- Task brief: Whenever a line below mentions the word "shade", that line should be copied.

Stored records
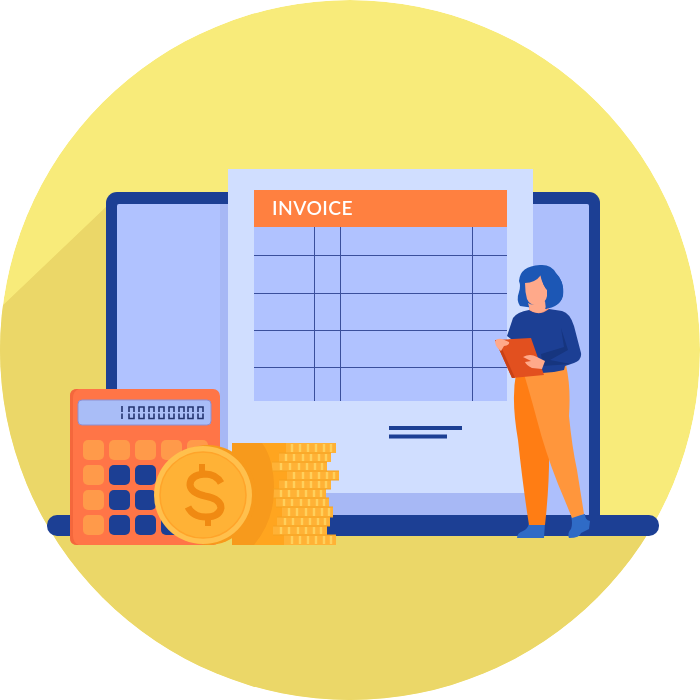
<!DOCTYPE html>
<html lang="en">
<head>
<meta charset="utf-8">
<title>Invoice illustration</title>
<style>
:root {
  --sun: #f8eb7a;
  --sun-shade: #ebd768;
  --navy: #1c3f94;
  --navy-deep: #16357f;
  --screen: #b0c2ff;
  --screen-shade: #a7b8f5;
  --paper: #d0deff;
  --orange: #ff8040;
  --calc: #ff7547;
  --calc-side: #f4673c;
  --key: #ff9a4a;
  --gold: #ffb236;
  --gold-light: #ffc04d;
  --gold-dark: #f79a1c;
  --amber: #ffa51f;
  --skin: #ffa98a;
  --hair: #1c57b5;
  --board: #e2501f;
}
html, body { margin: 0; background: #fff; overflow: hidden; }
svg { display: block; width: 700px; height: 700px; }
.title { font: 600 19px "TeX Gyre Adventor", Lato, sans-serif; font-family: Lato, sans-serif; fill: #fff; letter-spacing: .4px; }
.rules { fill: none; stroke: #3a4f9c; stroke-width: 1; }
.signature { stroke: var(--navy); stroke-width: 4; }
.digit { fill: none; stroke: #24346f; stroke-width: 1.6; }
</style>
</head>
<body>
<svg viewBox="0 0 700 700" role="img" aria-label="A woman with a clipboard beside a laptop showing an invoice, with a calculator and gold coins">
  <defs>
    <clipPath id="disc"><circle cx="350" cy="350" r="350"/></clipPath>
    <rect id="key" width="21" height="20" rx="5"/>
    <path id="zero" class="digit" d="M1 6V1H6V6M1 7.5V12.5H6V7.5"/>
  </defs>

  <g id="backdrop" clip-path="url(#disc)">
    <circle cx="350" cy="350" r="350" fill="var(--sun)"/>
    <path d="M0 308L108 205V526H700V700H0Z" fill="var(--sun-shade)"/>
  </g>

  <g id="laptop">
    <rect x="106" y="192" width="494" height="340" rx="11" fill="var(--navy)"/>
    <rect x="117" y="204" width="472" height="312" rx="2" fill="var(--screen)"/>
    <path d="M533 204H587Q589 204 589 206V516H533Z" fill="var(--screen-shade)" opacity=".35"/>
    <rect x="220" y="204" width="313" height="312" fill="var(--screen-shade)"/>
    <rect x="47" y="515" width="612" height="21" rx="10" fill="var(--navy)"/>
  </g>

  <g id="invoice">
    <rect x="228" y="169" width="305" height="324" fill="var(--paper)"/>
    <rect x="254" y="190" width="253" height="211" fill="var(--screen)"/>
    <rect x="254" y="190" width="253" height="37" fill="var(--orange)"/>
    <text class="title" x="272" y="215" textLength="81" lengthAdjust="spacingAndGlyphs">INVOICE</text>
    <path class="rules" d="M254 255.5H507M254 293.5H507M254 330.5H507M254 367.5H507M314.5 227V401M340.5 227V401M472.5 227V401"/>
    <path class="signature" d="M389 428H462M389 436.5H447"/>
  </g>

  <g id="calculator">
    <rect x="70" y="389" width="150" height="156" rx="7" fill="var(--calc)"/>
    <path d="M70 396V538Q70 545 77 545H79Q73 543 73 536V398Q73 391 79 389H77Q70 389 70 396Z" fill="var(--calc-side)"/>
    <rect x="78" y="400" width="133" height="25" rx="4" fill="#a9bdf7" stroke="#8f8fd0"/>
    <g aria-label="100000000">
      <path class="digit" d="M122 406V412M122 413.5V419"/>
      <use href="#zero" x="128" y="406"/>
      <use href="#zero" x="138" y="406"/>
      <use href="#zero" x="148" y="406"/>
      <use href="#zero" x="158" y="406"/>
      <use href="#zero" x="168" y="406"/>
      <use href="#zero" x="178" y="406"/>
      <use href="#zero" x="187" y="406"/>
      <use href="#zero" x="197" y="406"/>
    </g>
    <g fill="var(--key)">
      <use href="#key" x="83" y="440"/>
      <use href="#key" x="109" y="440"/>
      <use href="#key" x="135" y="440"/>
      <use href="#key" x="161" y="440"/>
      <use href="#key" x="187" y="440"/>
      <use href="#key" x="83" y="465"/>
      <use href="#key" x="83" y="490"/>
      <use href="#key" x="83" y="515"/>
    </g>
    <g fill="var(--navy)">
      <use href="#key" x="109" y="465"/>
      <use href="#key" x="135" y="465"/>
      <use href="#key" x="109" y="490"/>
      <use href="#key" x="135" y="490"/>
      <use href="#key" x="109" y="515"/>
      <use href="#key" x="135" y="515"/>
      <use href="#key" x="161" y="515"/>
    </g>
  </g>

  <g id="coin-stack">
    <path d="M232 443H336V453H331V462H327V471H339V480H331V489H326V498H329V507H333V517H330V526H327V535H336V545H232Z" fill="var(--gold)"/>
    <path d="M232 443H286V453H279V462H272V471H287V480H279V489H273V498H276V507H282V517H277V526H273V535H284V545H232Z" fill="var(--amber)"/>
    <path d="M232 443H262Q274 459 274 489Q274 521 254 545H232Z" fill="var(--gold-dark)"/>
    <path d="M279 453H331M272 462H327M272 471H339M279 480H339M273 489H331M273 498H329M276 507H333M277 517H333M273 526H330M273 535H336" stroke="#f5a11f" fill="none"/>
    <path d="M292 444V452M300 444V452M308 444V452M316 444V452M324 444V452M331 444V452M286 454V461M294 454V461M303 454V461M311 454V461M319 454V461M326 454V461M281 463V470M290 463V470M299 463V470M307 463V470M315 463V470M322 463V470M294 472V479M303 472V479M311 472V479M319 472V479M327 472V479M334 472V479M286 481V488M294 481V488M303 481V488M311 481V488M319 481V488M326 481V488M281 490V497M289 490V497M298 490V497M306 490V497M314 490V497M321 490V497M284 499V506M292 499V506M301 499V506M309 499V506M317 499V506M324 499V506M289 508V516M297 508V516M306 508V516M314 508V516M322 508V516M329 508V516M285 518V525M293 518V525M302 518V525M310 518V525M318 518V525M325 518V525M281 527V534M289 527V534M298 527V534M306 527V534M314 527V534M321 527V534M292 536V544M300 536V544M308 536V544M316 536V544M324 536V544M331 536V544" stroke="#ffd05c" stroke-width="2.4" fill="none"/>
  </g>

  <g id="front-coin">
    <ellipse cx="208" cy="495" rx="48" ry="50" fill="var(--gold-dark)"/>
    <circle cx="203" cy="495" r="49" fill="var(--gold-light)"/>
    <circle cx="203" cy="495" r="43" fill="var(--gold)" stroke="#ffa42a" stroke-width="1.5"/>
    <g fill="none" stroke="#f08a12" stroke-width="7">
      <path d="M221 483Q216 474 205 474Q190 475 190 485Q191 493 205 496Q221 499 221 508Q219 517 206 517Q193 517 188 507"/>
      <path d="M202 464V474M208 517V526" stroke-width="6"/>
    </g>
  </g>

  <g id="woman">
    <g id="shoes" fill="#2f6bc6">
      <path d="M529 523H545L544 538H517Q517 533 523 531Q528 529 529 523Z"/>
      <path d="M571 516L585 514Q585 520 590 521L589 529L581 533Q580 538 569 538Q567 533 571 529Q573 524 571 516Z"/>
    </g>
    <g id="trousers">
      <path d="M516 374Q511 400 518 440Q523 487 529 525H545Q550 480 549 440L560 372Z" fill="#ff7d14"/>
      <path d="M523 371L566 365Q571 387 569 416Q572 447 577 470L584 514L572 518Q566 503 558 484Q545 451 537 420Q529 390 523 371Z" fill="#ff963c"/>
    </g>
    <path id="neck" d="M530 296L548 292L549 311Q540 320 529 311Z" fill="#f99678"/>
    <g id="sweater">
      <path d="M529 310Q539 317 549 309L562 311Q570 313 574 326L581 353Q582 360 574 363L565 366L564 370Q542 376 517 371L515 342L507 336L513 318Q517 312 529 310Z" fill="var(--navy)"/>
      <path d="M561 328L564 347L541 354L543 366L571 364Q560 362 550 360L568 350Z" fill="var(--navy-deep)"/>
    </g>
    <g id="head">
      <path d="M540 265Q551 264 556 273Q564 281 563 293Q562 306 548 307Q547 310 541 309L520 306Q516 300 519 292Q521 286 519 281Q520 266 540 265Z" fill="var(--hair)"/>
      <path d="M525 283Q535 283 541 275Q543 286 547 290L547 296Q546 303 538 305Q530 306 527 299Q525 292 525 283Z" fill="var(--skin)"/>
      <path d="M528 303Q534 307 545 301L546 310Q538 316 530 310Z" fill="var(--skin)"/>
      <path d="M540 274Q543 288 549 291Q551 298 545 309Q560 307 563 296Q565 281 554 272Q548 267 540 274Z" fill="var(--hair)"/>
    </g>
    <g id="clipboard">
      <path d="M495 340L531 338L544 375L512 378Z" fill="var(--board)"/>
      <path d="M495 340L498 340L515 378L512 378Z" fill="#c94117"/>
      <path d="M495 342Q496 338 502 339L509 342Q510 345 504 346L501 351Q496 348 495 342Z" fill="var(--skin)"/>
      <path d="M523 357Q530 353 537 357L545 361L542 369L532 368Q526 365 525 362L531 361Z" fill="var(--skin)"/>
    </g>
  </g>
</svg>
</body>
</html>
* * *
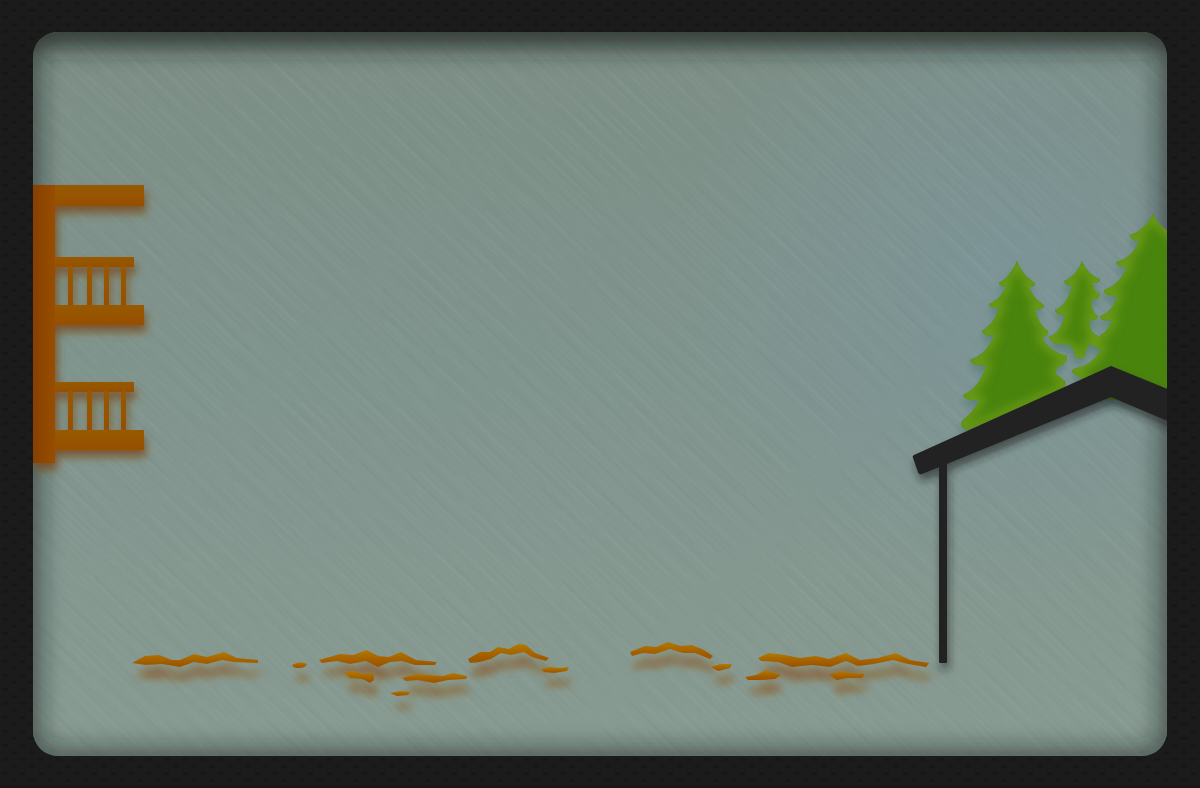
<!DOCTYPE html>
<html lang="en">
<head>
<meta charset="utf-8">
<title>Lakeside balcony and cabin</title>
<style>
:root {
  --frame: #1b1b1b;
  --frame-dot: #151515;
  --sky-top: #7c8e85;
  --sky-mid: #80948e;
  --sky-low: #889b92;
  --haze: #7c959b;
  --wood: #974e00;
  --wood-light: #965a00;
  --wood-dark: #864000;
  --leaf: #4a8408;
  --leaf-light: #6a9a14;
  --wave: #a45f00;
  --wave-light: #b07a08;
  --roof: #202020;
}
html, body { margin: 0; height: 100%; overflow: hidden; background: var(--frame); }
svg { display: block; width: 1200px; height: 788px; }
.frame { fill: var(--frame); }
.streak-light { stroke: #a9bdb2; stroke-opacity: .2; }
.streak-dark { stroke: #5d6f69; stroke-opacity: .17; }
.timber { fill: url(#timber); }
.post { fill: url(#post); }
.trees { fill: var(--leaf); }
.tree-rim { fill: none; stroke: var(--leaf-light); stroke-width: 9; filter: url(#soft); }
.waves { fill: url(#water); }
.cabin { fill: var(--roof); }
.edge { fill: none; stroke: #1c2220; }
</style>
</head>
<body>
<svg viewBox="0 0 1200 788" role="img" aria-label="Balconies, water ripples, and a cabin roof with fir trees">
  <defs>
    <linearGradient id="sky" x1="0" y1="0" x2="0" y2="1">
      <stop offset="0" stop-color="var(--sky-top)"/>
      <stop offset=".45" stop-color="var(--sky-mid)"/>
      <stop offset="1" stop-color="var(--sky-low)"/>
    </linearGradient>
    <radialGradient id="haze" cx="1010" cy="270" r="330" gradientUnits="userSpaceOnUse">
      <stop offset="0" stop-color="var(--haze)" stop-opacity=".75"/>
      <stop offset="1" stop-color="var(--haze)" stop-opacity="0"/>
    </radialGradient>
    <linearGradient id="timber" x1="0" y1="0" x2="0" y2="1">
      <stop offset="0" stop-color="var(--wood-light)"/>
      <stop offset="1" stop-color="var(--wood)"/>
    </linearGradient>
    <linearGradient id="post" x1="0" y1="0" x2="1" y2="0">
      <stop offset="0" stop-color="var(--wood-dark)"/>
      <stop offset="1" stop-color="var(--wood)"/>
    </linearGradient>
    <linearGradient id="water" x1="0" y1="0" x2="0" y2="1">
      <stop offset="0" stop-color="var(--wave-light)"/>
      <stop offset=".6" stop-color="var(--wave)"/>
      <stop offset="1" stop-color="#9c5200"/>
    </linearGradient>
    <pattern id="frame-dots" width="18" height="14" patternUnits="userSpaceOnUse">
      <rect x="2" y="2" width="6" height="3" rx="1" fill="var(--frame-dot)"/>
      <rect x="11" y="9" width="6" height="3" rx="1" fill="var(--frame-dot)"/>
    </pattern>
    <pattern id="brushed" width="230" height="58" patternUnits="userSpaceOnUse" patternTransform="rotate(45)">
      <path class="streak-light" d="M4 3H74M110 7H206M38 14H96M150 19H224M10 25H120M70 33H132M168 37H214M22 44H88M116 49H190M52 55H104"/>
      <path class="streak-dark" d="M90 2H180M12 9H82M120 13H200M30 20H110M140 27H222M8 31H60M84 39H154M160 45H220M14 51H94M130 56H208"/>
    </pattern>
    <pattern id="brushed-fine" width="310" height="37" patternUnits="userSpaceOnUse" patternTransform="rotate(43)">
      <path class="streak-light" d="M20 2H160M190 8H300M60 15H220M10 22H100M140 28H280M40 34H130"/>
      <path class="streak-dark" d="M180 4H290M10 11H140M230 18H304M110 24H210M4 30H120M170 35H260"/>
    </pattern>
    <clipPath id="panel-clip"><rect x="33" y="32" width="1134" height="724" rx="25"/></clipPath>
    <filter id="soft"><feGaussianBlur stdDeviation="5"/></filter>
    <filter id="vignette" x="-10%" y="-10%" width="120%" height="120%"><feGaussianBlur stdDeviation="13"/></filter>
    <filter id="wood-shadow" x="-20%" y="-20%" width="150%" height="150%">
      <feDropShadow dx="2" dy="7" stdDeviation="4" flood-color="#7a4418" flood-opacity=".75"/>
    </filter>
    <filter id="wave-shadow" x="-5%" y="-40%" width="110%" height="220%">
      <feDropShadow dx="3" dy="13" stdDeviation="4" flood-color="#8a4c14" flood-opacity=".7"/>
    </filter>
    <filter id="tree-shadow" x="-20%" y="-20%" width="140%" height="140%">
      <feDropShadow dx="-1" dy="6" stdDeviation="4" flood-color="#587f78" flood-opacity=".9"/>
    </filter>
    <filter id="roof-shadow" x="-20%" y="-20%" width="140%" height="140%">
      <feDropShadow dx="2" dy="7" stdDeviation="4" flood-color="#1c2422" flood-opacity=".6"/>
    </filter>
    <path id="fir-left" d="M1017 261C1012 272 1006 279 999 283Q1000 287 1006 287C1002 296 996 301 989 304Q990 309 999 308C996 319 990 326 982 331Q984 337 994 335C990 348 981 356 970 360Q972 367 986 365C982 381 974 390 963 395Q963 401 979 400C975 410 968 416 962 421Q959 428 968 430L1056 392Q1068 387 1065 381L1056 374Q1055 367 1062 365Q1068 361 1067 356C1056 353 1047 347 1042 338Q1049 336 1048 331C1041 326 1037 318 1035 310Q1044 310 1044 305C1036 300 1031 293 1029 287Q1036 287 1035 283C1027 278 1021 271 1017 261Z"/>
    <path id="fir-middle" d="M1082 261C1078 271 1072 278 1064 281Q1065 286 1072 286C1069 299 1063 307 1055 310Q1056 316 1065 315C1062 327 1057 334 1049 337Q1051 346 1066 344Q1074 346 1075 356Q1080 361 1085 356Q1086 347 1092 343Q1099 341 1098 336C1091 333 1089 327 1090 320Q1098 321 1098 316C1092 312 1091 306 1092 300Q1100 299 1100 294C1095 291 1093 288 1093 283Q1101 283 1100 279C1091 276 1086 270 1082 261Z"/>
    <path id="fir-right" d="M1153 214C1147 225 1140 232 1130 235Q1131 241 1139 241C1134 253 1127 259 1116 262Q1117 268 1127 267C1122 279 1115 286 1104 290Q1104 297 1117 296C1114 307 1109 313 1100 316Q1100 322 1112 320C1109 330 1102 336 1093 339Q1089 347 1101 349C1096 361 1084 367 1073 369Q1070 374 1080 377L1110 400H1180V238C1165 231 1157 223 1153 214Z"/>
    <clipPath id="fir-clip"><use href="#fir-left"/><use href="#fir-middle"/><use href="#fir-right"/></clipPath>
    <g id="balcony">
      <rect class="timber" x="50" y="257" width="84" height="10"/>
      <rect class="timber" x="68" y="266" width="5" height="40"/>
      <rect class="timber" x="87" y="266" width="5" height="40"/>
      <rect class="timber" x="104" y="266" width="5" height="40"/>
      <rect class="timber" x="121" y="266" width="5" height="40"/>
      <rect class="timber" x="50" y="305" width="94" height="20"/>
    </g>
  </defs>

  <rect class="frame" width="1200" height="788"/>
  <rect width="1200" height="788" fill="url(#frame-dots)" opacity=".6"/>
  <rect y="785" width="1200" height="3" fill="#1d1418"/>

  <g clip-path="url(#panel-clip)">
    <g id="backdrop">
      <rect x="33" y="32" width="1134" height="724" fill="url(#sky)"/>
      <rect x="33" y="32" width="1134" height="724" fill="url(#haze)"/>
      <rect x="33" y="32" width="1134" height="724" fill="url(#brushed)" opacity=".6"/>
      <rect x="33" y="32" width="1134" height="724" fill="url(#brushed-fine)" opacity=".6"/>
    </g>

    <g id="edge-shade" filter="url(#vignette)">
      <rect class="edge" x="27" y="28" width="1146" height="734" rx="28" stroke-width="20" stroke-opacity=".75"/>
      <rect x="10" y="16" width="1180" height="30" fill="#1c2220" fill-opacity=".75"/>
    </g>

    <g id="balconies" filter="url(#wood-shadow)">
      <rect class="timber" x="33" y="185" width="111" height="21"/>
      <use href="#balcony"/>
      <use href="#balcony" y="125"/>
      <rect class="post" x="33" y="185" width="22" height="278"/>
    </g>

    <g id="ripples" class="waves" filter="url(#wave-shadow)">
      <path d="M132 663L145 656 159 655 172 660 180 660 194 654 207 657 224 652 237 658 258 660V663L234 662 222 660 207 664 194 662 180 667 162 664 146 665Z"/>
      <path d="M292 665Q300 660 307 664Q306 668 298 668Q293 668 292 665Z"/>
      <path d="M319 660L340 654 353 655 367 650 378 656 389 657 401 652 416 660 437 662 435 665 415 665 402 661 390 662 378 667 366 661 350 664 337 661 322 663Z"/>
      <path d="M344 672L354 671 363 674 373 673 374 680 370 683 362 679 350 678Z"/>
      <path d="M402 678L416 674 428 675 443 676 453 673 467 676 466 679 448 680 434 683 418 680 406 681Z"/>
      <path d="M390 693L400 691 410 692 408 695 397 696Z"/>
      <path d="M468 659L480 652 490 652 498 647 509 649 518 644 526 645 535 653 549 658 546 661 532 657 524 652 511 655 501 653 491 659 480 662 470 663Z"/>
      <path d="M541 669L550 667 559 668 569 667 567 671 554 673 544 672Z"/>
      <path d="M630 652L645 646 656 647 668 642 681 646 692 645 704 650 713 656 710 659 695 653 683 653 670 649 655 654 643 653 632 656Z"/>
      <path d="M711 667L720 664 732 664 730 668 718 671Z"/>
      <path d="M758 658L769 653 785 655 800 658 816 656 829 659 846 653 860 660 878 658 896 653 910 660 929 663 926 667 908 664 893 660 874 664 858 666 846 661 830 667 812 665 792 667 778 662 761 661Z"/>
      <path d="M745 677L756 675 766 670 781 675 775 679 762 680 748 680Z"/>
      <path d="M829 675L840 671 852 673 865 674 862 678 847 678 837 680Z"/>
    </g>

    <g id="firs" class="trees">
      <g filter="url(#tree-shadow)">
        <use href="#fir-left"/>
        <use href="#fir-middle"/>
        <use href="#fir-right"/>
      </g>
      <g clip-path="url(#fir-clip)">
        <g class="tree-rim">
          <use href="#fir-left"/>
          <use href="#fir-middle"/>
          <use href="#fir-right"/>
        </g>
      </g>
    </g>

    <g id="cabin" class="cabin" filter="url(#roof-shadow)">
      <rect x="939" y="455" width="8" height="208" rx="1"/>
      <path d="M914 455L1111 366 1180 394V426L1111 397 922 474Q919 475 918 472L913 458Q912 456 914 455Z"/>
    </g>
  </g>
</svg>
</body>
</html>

- Answer box:
  --sun-shade: #ebd768;
  --screen-shade: #a7b8f5;
    <path d="M0 308L108 205V526H700V700H0Z" fill="var(--sun-shade)"/>
    <path d="M533 204H587Q589 204 589 206V516H533Z" fill="var(--screen-shade)" opacity=".35"/>
    <rect x="220" y="204" width="313" height="312" fill="var(--screen-shade)"/>
    <g id="edge-shade" filter="url(#vignette)">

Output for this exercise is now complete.